Also, consider that Batista left WWE in 2010, and if we’re to believe the stories, he had begun to really lose his passion for the product as soon as late 2008, not a massive amount of time after his first title win at WM 21. He still would have enjoyed a decent run as The Man by that stage, but that’s all it would have been: decent at best. Had he not departed, it’s possible (in our fantasy universe) that he would have been the top dog that The Rock targeted in his major return, thus giving us Rock vs. Batista at WM 28 instead. Or maybe if Big Dave had still departed, it would have been Rock vs. Orton, the other big candidate as the face of the company. But given what we have noted about both men, would either of their potential showdowns against Rock have been bigger than Cena vs. Rock actually was? I doubt it.

There is one final wrestler who I haven’t profiled: Triple H. By default, he was WWE’s biggest full-time star in 2003-2004, albeit as a heel who had wound fans up massively, whether the almost-constant victories that his character achieved were the responsibility of his booking influence or not. HHH certainly could have slid into the role of top babyface from 2005 onwards: he was definitely over when DX reunited in 2006, and he was effective as the babyface WWE Champion In 2008. But would fans have taken to him in the same way that they did to the younger, fresher Cena, even in spite of all of John’s critics? Let’s be frank, having already lifted ten World Championships by January 2005 and having ruled Raw with an iron fist for so long, the last thing that fans would have needed is an even stronger, more forceful “You will like this man, dammit!” push for HHH. Such a strategy was possible, and it could have worked, but chances are that it would have backfired on WWE eventually.
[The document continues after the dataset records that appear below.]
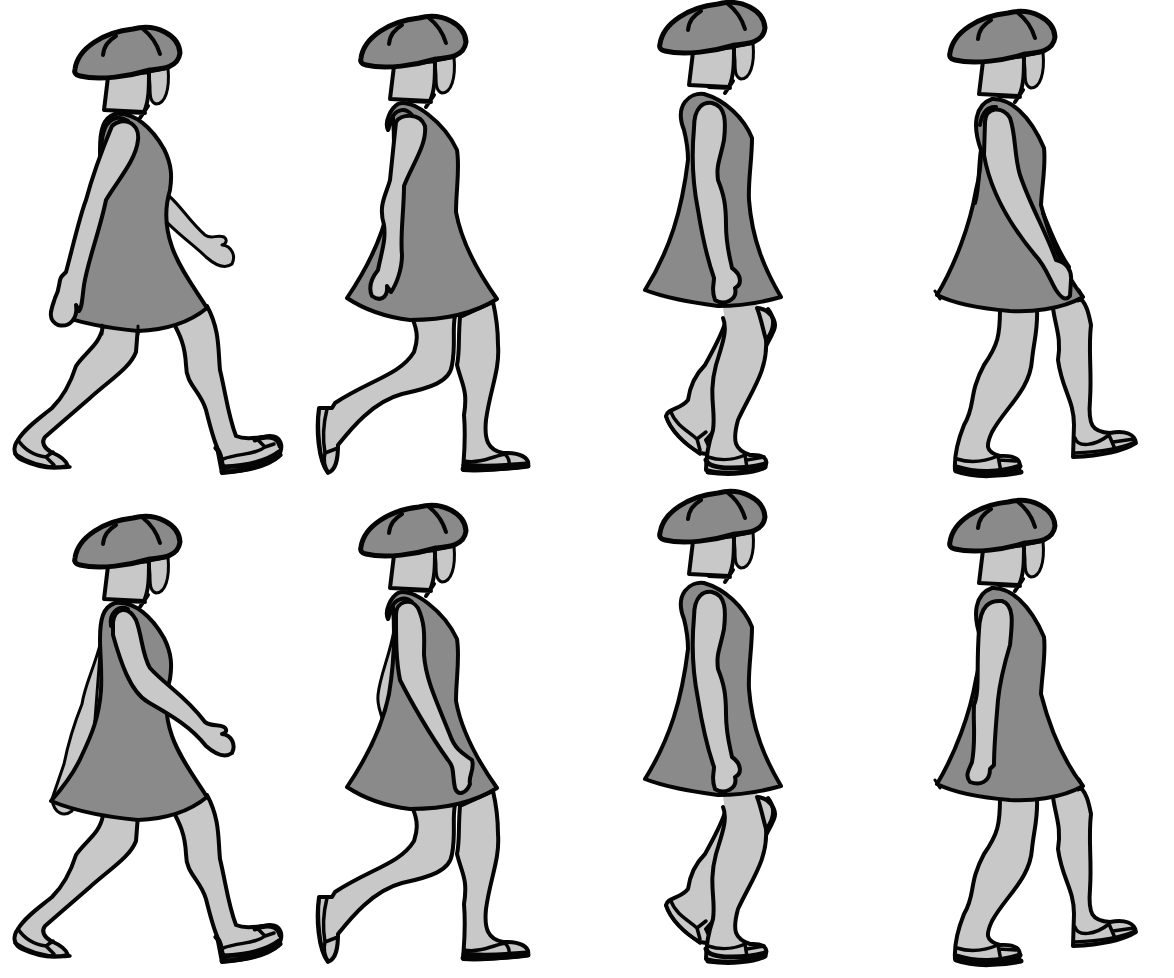
<!DOCTYPE html>
<html lang="en">
<head>
<meta charset="utf-8">
<title>Walk cycle</title>
<style>
:root { --paper: #ffffff; --ink: #050505; --skin: #c8c8c8; --cloth: #8a8a8a; }
html, body { margin: 0; background: var(--paper); overflow: hidden; }
svg { display: block; width: 1174px; height: 978px; }
.walk-cycle { stroke: var(--ink); stroke-width: 4; stroke-linecap: round; stroke-linejoin: round; }
.skin { fill: var(--skin); }
.cloth { fill: var(--cloth); }
.line { fill: none; }
.thin { stroke-width: 3; }
.beret { stroke-width: 5; }
.sole { fill: none; stroke-width: 5; }
.strap { fill: none; stroke-width: 3.5; }
</style>
</head>
<body>
<svg viewBox="0 0 1174 978" role="img" aria-label="Walk cycle of a woman in a beret and dress, eight poses">
<defs>
  <g id="head">
    <path class="skin thin" d="M149 72L168 68C170 90 165 104 156 104C150 102 150 95 150 86Z"/>
    <path class="skin" d="M108 77L104 110L144 112C149 101 149 88 149 72Z"/>
    <path class="line" d="M124 112L145 113M148 106L140 118"/>
    <path class="cloth beret" d="M75 69C78 48 104 32 133 29C156 23 179 35 180 53C178 68 162 69 150 70C130 76 100 81 80 76C75 75 74 72 75 69Z"/>
    <path class="line" d="M103 55C104 46 108 41 116 36M143 29C152 36 157 44 160 54"/>
  </g>

  <g id="stride-legs">
    <path class="skin" d="M103 326C100 345 85 352 76 366C70 385 60 400 52 408C40 418 25 428 18 440C12 448 14 456 22 460C35 466 52 470 68 466C66 459 58 455 51 452C44 448 41 442 45 437C60 424 76 410 90 398C110 380 130 368 136 352L138 326Z"/>
    <path class="strap" d="M18 440C26 452 38 456 46 457L53 452M46 457L54 465M15 454C30 464 50 469 70 467"/>
    <path class="skin" d="M172 320C180 335 185 345 186 365C186 385 200 390 206 410C211 430 214 440 217 447L222 473C245 471 265 467 278 457C285 445 280 436 270 436C255 438 245 440 236 436C228 415 226 395 220 370C218 350 220 330 207 306Z"/>
    <path class="sole" d="M216 448C222 453 220 460 223 467C245 466 266 462 279 452M222 472C246 471 268 466 280 455M255 440C266 435 278 436 280 446"/>
    <path class="strap" d="M223 459C240 453 255 455 265 447L257 439M265 447L274 444"/>
  </g>
  <path id="stride-dress" class="cloth" d="M100 150C100 130 103 118 115 114C135 112 152 128 164 149C172 165 172 177 170 190C164 210 166 230 172 247C180 270 196 290 207 308C190 322 165 330 138 331C110 328 80 324 51 312C66 295 76 280 82 266C92 245 99 228 101 201C102 180 100 165 100 150Z"/>

  <g id="push-legs">
    <path class="skin" d="M412 318C420 335 416 345 414 352C400 375 370 380 335 403L332 408L319 408C316 430 318 460 328 473C336 470 338 460 338 445C350 430 372 402 402 394C430 388 450 382 452 365C456 345 452 330 455 316Z"/>
    <path class="strap" d="M327 409C323 425 323 442 325 453L338 448M325 453C323 461 325 467 328 472M319 410C317 430 320 455 324 466"/>
    <path class="skin" d="M460 317C458 340 460 350 457 365C462 385 468 390 464 415C466 440 464 455 463 470C485 472 510 468 528 466C530 458 520 452 503 453C488 450 484 440 486 420C490 390 500 370 498 345C498 330 496 315 493 302Z"/>
    <path class="sole" d="M464 465C486 468 510 465 527 464M463 469C490 470 512 468 528 466"/>
    <path class="strap" d="M464 461C480 464 494 456 505 454C509 458 510 461 509 466"/>
  </g>
  <path id="push-dress" class="cloth" d="M388 130C384 122 391 108 398 104C412 98 444 122 457 150C460 170 456 190 456 212C462 245 480 275 497 299C470 316 435 320 410 320C385 317 365 310 347 298C366 270 382 240 389 205C394 175 395 145 393 118C388 122 390 128 388 130Z"/>

  <g id="pass-legs">
    <path class="skin" d="M756 308C768 308 778 320 774 330C770 340 766 345 764 350L724 420L706 440L713 455L700 453C685 445 670 430 666 416C668 408 680 410 688 400C690 385 695 375 705 365C712 352 722 335 726 320Z"/>
    <path class="strap" d="M671 412C676 426 690 432 697 439L706 432M697 439L700 450M666 417C672 433 687 445 700 454"/>
    <path class="skin" stroke="none" d="M722 304C728 325 722 345 716 365C708 395 716 410 713 430C708 445 706 455 706 470C725 476 750 472 764 468C770 460 764 454 750 455C735 450 732 442 738 420C752 390 768 370 766 340C762 325 760 315 757 304Z"/>
    <path class="line" d="M723 318C728 330 722 345 716 365C708 395 716 410 713 430C708 445 706 455 706 470C725 476 750 472 764 468C770 460 764 454 750 455C735 450 732 442 738 420C752 390 768 370 766 340C762 325 760 315 757 308M768 309C775 318 775 328 767 339"/>
    <path class="sole" d="M706 460C710 471 745 469 765 464M708 472C730 475 753 473 765 467"/>
    <path class="strap" d="M708 457C720 461 734 460 745 455L747 468M747 460L764 457"/>
  </g>
  <path id="pass-dress" class="cloth" d="M684 130C674 105 690 92 704 94C725 100 744 118 752 138C752 160 748 180 749 200C752 240 765 270 781 297C760 303 740 306 718 306C690 302 665 298 645 290C670 250 682 210 688 160C688 148 686 138 684 130Z"/>
  <path id="pass-arm" class="skin" d="M694 128C694 106 704 102 712 103C726 106 726 122 724 140C720 160 716 165 718 180C724 195 726 205 726 225C726 245 730 258 732 268C742 275 742 285 735 288C738 300 724 306 715 300C711 290 714 285 714 278C706 255 702 235 698 210C692 180 692 150 694 128Z"/>

  <g id="reach-legs">
    <path class="skin" d="M1052 300C1054 325 1062 335 1058 360C1062 390 1074 400 1074 425L1073 457C1095 456 1120 453 1136 443C1135 434 1125 430 1110 433C1092 432 1088 425 1090 400C1092 370 1088 350 1091 325C1088 310 1086 305 1082 300Z"/>
    <path class="strap" d="M1075 438C1078 448 1095 446 1109 435L1115 449M1113 442L1134 439M1075 453C1097 452 1120 449 1135 442"/>
    <path class="skin" d="M1000 309C1000 335 998 345 984 365C968 395 976 405 964 425C958 440 954 455 955 470C970 476 1000 478 1019 470C1022 460 1016 455 1000 456C985 452 986 445 992 432C1005 408 1030 390 1032 360C1034 340 1038 330 1037 309Z"/>
    <path class="sole" d="M957 467C975 473 1000 473 1020 466M956 471C975 478 1002 476 1021 472"/>
    <path class="strap" d="M957 459C972 464 986 461 998 456L1001 472M999 460L1016 461"/>
  </g>
  <g id="reach-dress">
    <path class="cloth" d="M981 150C972 125 975 105 992 99C1010 98 1030 115 1044 148C1046 165 1042 185 1041 205C1050 240 1062 270 1083 297C1060 310 1030 312 1010 311C985 309 955 304 937 295C955 265 970 225 976 190C980 175 981 160 981 150Z"/>
    <path class="line thin" d="M935 291L940 299M1079 290L1083 297L1078 301"/>
  </g>
</defs>

<rect width="1174" height="978" fill="var(--paper)"/>

<g class="walk-cycle">
  <g id="first-step">
    <g id="stride-a">
      <path class="skin thin" d="M169 196C180 205 190 222 205 235C212 240 216 234 224 237C228 240 226 244 222 245C232 246 236 256 232 264C224 270 214 264 206 257C195 246 175 232 163 218Z"/>
      <use href="#stride-legs"/>
      <use href="#stride-dress"/>
      <path class="line thin" d="M102 325V334M138 326V334"/>
      <path class="skin" d="M112 126C122 116 140 122 138 140C136 160 118 180 106 200C100 230 88 260 84 285C82 300 82 308 79 311L76 305C78 318 70 328 58 325C46 319 52 308 55 298C61 287 58 280 62 276L66 272C72 250 80 215 86 200C94 170 102 150 112 126Z"/>
      <path class="line" d="M101 150C102 130 106 121 116 118C122 117 125 119 128 121"/>
      <use href="#head"/>
    </g>
    <g id="push-a">
      <use href="#push-legs"/>
      <use href="#push-dress"/>
      <path class="skin" d="M396 122C400 114 420 112 425 126C427 145 412 165 404 186C404 210 400 235 402 255C402 270 396 285 391 292L387 286C388 298 380 302 372 296C367 285 374 275 378 270C382 250 386 240 384 225C378 205 386 195 390 180C392 160 394 140 396 122Z"/>
      <path class="line" d="M391 120C395 109 405 107 412 115"/>
      <use href="#head" x="286" y="-11"/>
    </g>
    <g id="pass-a">
      <use href="#pass-legs"/>
      <use href="#pass-dress"/>
      <use href="#pass-arm"/>
      <use href="#head" x="585" y="-25"/>
    </g>
    <g id="reach-a">
      <use href="#reach-legs"/>
      <use href="#reach-dress"/>
      <path class="line" d="M981 150C978 170 980 185 975 203"/>
      <path class="skin" d="M985 122C986 106 1003 106 1010 118C1016 135 1014 155 1020 175C1030 205 1045 230 1056 260C1066 262 1072 270 1071 280L1070 296C1065 302 1060 296 1056 290C1050 280 1045 265 1035 255C1010 225 990 190 984 155Z"/>
      <path class="line" d="M1043 213C1050 230 1057 250 1069 267M980 125C982 112 988 106 996 107"/>
      <use href="#head" x="875" y="-16"/>
    </g>
  </g>

  <g id="second-step" transform="translate(0 489)">
    <g id="stride-b">
      <path class="skin thin" d="M101 152C94 180 85 195 82 215C72 240 68 255 64 275L52 310C54 325 64 328 72 322L92 270Z"/>
      <use href="#stride-legs"/>
      <use href="#stride-dress"/>
      <path class="skin" d="M113 133C115 119 128 116 136 131C142 146 142 166 150 179C165 196 185 206 205 233C212 238 218 235 224 238C228 241 226 244 222 245C232 246 236 256 232 264C224 270 214 264 206 257C190 236 165 223 148 213C130 203 120 171 113 146Z"/>
      <path class="line" d="M111 137C109 124 118 116 128 120"/>
      <use href="#head"/>
    </g>
    <g id="push-b">
      <path class="skin thin" d="M394 141C390 166 380 186 378 206C377 216 380 221 382 229L396 195Z"/>
      <use href="#push-legs"/>
      <use href="#push-dress"/>
      <path class="skin" d="M396 126C396 111 412 109 418 119C426 136 424 151 424 166C426 191 436 211 450 246C456 263 466 266 472 271C475 281 468 287 470 295C466 305 458 307 455 299C452 286 455 279 448 271C430 246 410 211 400 191C396 171 396 151 396 126Z"/>
      <path class="line" d="M391 120C395 109 405 107 412 113"/>
      <use href="#head" x="286" y="-11"/>
    </g>
    <g id="pass-b">
      <use href="#pass-legs"/>
      <use href="#pass-dress"/>
      <use href="#pass-arm"/>
      <use href="#head" x="585" y="-25"/>
    </g>
    <g id="reach-b">
      <use href="#reach-legs"/>
      <use href="#reach-dress"/>
      <path class="skin" d="M979 141C980 116 990 111 1002 112C1015 116 1012 136 1010 156C1004 176 1000 191 998 211C996 236 994 256 994 276L990 280C990 293 980 297 970 293C964 286 970 279 972 273C976 251 973 236 974 216C980 201 976 181 979 141Z"/>
      <use href="#head" x="875" y="-16"/>
    </g>
  </g>
</g>
</svg>
</body>
</html>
A top face, yes, but not THE top face (look at WrestleMania 25 for a perfect example of a babyface HHH main event flat-lining, or WM X8 back in 2002).

Whatever way you look at it, and no matter how much fans would chant “Cena Sucks!” and “You can’t wrestle!”, WWE as a business and as a product would have been weaker without John Cena. The artistic quality of main events with another performer in the top babyface role may have increased, especially between 2005-2006, but TV ratings, PPV buy rates, live event ticket sales and certainly merchandise numbers all would have surely been lower. Cena attracted a younger demographic, one which may not have been as interested had the guy with the multi-coloured T-shirts and spinner title belts not been present. How it would have affected WWE going PG is unknown, but with the TV-14 rating seeming to have little impact on the company’s popularity by 2004 anyway, the company would have probably embraced a more diverse audience at some point anyway. All in all, the fanbase may have complained about him for years, but in this case, our What If demonstrates how we should be thankful that a seemingly-harmless bullet was avoided, because WWE firing John Cena in 2002 would probably not have altered its long-term future for the better.

Of course, it is pure speculation and guesswork as to how WWE would have fared without John Cena for all that time. Who knows, maybe Randy Orton would have found a way to appeal to a wider demographic and make himself an all-time great babyface headliner. Hell, perhaps Cena would have been enough of a roaring success in TNA to have warranted a second chance in WWE around 2006-2007. Nevertheless, everybody has an opinion, and this is our take on how things might have panned out. It’s always fun to consider What If’s in wrestling, and so it has proven to be a lot of fun to speculate: What If WWE Had Fired John Cena In 2002?

Keep checking out Writebase for another instalment of a wrestling-related What If in the near future!